*WHAT YOU WILL DO*:
Say how many lines of the listing below include "taupe". Write only that number.

#####

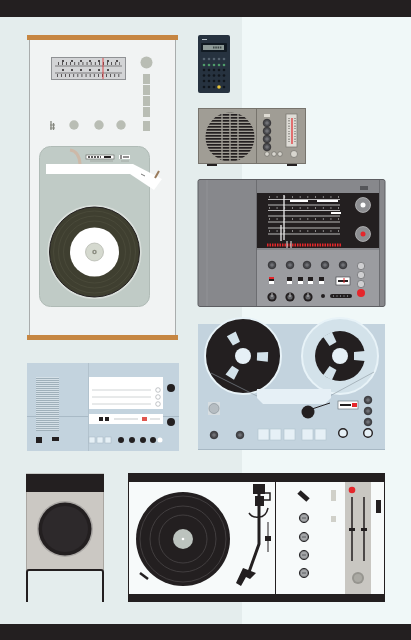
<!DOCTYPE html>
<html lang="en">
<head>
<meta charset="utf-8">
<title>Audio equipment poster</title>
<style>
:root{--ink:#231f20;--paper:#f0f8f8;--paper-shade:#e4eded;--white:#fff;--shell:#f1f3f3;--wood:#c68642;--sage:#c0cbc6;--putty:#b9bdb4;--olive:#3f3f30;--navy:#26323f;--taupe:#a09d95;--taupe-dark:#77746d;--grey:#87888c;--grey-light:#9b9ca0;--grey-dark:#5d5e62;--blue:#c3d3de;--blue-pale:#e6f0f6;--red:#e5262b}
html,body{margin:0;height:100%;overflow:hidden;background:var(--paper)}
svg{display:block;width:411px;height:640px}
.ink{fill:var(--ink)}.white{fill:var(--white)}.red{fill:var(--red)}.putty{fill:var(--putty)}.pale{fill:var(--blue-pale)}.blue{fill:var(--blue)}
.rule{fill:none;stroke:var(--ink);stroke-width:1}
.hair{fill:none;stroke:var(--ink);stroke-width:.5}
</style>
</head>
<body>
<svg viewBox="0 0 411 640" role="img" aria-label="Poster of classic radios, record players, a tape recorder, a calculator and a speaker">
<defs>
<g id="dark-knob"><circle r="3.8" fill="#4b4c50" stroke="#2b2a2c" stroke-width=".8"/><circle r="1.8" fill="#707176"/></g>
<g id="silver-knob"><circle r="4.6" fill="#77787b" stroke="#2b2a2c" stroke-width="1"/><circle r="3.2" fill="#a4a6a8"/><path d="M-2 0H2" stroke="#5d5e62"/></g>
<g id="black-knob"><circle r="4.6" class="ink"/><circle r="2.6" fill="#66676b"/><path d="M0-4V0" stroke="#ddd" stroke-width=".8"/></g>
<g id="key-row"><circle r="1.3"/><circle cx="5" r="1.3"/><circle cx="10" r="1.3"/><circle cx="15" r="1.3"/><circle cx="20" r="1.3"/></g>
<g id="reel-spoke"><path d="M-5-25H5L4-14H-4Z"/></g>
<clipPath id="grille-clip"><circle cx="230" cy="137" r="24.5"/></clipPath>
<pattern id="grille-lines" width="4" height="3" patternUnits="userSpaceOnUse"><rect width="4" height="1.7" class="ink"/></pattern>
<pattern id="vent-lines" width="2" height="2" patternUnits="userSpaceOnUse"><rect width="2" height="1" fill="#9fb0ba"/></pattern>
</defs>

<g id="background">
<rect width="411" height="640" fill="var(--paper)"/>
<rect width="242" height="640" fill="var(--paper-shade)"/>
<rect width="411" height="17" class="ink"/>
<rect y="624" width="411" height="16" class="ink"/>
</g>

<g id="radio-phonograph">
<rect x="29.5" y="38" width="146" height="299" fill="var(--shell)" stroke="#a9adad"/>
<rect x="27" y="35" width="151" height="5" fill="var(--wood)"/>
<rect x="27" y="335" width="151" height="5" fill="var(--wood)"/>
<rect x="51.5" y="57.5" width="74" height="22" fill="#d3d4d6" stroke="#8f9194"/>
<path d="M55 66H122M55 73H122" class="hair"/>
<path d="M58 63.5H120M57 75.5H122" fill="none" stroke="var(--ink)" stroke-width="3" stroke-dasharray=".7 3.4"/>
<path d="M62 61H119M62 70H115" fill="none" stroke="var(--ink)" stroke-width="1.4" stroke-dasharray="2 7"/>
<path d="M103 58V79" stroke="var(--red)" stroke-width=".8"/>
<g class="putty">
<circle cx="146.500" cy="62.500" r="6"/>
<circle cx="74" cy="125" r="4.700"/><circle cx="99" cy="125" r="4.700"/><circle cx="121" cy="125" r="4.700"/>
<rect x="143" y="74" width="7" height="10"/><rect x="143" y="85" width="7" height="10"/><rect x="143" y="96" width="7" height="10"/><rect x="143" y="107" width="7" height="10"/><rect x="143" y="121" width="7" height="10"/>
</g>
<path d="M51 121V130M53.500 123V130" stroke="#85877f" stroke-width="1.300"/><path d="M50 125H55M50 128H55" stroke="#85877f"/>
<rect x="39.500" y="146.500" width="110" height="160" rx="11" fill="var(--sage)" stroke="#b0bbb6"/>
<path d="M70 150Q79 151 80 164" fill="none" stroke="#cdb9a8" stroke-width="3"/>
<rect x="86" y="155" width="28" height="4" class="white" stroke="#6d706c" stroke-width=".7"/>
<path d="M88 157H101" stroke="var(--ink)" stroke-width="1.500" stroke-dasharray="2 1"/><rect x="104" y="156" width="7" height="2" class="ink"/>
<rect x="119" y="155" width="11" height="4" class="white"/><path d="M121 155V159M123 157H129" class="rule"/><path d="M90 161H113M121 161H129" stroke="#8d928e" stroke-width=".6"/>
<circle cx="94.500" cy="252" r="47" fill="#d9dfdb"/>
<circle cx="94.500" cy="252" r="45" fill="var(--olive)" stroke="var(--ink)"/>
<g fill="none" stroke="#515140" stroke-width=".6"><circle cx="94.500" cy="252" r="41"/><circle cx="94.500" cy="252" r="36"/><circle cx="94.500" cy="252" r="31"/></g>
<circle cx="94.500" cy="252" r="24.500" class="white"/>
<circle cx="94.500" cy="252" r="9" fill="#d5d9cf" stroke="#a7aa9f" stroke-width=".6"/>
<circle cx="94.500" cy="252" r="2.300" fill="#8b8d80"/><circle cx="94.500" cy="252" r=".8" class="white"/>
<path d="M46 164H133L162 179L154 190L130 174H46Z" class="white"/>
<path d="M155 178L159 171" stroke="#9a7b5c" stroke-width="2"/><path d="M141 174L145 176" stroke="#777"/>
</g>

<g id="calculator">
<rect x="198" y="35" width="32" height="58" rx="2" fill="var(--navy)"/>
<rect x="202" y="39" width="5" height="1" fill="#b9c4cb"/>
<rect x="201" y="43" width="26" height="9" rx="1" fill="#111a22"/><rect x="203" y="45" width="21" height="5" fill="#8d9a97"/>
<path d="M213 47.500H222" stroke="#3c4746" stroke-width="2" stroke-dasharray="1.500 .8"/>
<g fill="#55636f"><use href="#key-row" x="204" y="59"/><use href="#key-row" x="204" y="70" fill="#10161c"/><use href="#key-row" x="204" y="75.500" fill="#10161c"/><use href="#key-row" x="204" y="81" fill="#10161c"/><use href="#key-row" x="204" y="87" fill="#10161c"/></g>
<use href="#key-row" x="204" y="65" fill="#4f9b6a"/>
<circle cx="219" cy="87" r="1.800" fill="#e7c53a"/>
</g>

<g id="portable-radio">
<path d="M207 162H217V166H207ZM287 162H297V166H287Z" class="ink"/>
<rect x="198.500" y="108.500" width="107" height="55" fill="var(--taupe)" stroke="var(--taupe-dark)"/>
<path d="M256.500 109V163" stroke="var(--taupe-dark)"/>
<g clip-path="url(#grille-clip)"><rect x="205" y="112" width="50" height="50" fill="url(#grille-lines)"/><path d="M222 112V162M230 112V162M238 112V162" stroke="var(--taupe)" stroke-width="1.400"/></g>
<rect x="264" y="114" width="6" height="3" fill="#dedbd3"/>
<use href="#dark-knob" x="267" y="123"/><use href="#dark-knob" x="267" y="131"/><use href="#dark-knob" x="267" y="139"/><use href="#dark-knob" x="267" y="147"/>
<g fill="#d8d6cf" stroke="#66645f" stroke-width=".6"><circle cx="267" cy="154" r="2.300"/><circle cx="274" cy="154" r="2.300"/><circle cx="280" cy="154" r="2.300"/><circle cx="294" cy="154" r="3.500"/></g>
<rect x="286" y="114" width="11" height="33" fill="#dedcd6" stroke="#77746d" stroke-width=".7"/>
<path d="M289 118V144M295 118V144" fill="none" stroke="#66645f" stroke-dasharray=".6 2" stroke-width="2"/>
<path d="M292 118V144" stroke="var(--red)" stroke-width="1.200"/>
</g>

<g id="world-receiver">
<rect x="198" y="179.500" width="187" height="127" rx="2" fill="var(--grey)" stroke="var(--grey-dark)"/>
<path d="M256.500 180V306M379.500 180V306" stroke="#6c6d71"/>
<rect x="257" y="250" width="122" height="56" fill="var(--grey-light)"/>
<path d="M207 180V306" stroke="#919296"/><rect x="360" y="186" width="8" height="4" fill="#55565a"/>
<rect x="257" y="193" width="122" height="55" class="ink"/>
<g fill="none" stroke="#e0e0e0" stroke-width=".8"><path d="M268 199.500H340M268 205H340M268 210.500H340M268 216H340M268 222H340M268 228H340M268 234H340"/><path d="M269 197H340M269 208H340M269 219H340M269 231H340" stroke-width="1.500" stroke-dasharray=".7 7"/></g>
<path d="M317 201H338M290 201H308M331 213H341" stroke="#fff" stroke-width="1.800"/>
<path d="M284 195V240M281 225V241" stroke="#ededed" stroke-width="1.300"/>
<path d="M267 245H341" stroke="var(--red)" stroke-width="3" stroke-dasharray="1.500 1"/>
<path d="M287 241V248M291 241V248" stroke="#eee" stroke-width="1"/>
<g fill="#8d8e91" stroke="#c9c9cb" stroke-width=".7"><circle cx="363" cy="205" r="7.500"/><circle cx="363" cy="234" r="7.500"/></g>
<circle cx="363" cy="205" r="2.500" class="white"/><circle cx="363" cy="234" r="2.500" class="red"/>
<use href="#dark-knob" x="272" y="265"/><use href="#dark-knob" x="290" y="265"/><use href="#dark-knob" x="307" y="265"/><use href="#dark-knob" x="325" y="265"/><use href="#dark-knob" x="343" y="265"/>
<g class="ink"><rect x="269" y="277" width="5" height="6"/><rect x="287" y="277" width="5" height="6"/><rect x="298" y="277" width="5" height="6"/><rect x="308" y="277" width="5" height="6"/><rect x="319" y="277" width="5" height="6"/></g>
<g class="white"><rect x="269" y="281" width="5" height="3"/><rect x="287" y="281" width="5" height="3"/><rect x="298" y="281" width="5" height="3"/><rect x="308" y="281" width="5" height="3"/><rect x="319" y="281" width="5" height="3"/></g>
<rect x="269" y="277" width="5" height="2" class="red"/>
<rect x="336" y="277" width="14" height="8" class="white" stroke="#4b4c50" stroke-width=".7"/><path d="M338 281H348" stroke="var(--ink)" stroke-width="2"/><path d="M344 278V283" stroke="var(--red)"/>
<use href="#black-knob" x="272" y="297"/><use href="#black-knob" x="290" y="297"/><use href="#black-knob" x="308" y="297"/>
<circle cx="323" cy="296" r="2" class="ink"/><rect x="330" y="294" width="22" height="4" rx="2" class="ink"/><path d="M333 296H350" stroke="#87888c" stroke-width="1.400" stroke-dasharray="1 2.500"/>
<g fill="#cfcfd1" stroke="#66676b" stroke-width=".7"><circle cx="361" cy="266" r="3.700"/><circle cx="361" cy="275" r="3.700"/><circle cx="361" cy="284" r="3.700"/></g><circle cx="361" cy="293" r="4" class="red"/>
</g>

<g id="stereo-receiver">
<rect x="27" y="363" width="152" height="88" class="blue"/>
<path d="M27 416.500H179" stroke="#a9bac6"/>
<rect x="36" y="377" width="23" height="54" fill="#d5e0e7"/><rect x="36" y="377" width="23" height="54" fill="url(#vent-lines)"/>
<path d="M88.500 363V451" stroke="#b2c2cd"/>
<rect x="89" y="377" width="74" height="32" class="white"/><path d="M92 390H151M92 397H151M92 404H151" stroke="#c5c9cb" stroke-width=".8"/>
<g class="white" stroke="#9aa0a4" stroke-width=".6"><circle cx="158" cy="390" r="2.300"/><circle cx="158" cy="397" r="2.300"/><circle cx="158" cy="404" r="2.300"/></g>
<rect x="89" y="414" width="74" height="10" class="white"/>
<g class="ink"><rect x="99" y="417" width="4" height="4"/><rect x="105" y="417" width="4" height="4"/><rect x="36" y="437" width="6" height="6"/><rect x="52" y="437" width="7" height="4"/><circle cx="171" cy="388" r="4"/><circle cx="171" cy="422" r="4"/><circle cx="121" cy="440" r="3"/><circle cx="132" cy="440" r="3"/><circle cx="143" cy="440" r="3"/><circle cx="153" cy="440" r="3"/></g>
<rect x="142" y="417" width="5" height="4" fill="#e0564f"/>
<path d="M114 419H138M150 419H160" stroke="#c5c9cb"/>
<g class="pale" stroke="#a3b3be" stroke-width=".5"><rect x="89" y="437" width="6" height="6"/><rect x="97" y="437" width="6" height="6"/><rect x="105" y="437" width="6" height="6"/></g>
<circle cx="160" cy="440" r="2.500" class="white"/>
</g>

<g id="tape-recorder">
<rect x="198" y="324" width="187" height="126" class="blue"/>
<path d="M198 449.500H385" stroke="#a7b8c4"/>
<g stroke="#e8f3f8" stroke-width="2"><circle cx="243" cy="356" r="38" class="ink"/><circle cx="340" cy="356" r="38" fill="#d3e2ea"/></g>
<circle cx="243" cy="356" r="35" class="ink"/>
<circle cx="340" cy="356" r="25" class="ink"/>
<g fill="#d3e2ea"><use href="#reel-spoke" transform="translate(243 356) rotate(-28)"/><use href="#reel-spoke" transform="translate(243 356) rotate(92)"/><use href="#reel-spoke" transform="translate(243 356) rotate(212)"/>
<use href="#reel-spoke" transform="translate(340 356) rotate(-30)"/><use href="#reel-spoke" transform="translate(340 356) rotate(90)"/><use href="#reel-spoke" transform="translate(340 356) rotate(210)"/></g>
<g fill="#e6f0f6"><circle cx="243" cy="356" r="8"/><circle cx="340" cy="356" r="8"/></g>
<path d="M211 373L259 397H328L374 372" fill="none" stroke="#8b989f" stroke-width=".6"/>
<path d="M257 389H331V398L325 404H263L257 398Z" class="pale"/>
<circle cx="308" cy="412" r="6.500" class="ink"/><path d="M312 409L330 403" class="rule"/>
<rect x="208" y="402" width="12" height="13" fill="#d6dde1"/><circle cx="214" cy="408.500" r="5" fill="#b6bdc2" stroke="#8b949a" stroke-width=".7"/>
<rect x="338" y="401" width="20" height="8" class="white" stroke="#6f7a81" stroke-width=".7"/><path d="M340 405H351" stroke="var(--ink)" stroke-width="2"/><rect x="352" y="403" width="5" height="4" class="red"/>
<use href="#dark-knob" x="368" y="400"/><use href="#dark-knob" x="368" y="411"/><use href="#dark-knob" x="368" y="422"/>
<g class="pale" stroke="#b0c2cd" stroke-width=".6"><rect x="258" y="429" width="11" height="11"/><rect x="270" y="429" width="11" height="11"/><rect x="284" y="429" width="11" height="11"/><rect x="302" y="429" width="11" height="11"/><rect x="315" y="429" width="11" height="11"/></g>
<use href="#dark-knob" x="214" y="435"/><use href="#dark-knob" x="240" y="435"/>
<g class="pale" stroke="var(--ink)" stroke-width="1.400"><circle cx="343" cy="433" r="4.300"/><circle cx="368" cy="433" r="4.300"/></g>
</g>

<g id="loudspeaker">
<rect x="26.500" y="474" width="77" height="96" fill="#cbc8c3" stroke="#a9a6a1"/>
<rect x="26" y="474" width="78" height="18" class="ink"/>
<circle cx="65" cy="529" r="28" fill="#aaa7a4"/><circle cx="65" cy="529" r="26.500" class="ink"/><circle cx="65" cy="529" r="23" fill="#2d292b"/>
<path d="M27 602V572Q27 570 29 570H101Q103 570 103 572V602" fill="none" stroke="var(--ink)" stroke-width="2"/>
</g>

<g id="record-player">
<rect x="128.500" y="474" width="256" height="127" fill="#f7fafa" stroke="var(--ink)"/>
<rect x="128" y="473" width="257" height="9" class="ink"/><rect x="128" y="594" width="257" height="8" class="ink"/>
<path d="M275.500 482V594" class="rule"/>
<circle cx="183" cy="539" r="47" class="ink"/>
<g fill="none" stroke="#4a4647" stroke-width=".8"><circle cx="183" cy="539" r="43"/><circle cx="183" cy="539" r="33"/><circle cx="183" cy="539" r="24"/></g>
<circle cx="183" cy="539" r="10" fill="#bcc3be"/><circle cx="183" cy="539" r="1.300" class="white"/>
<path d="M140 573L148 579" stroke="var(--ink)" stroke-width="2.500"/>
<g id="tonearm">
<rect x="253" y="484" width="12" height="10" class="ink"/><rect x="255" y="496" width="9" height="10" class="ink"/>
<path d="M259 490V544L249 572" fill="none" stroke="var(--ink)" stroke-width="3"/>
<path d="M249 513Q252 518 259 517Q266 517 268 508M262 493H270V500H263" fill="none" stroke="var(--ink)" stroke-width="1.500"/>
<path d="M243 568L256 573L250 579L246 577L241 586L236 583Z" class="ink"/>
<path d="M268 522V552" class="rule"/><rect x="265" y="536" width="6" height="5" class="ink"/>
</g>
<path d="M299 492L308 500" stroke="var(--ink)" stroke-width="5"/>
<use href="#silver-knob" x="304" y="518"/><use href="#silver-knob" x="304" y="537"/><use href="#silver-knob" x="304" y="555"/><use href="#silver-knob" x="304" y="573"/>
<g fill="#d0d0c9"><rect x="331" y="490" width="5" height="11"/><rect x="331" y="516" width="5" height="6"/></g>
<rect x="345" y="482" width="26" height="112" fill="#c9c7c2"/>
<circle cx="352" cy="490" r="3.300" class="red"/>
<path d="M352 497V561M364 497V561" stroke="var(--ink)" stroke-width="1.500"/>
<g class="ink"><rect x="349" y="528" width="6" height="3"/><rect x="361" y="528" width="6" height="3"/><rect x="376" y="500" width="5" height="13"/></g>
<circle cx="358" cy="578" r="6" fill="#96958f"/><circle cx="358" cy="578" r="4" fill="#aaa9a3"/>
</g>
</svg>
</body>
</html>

#####

*WRITTEN ANSWER*:
4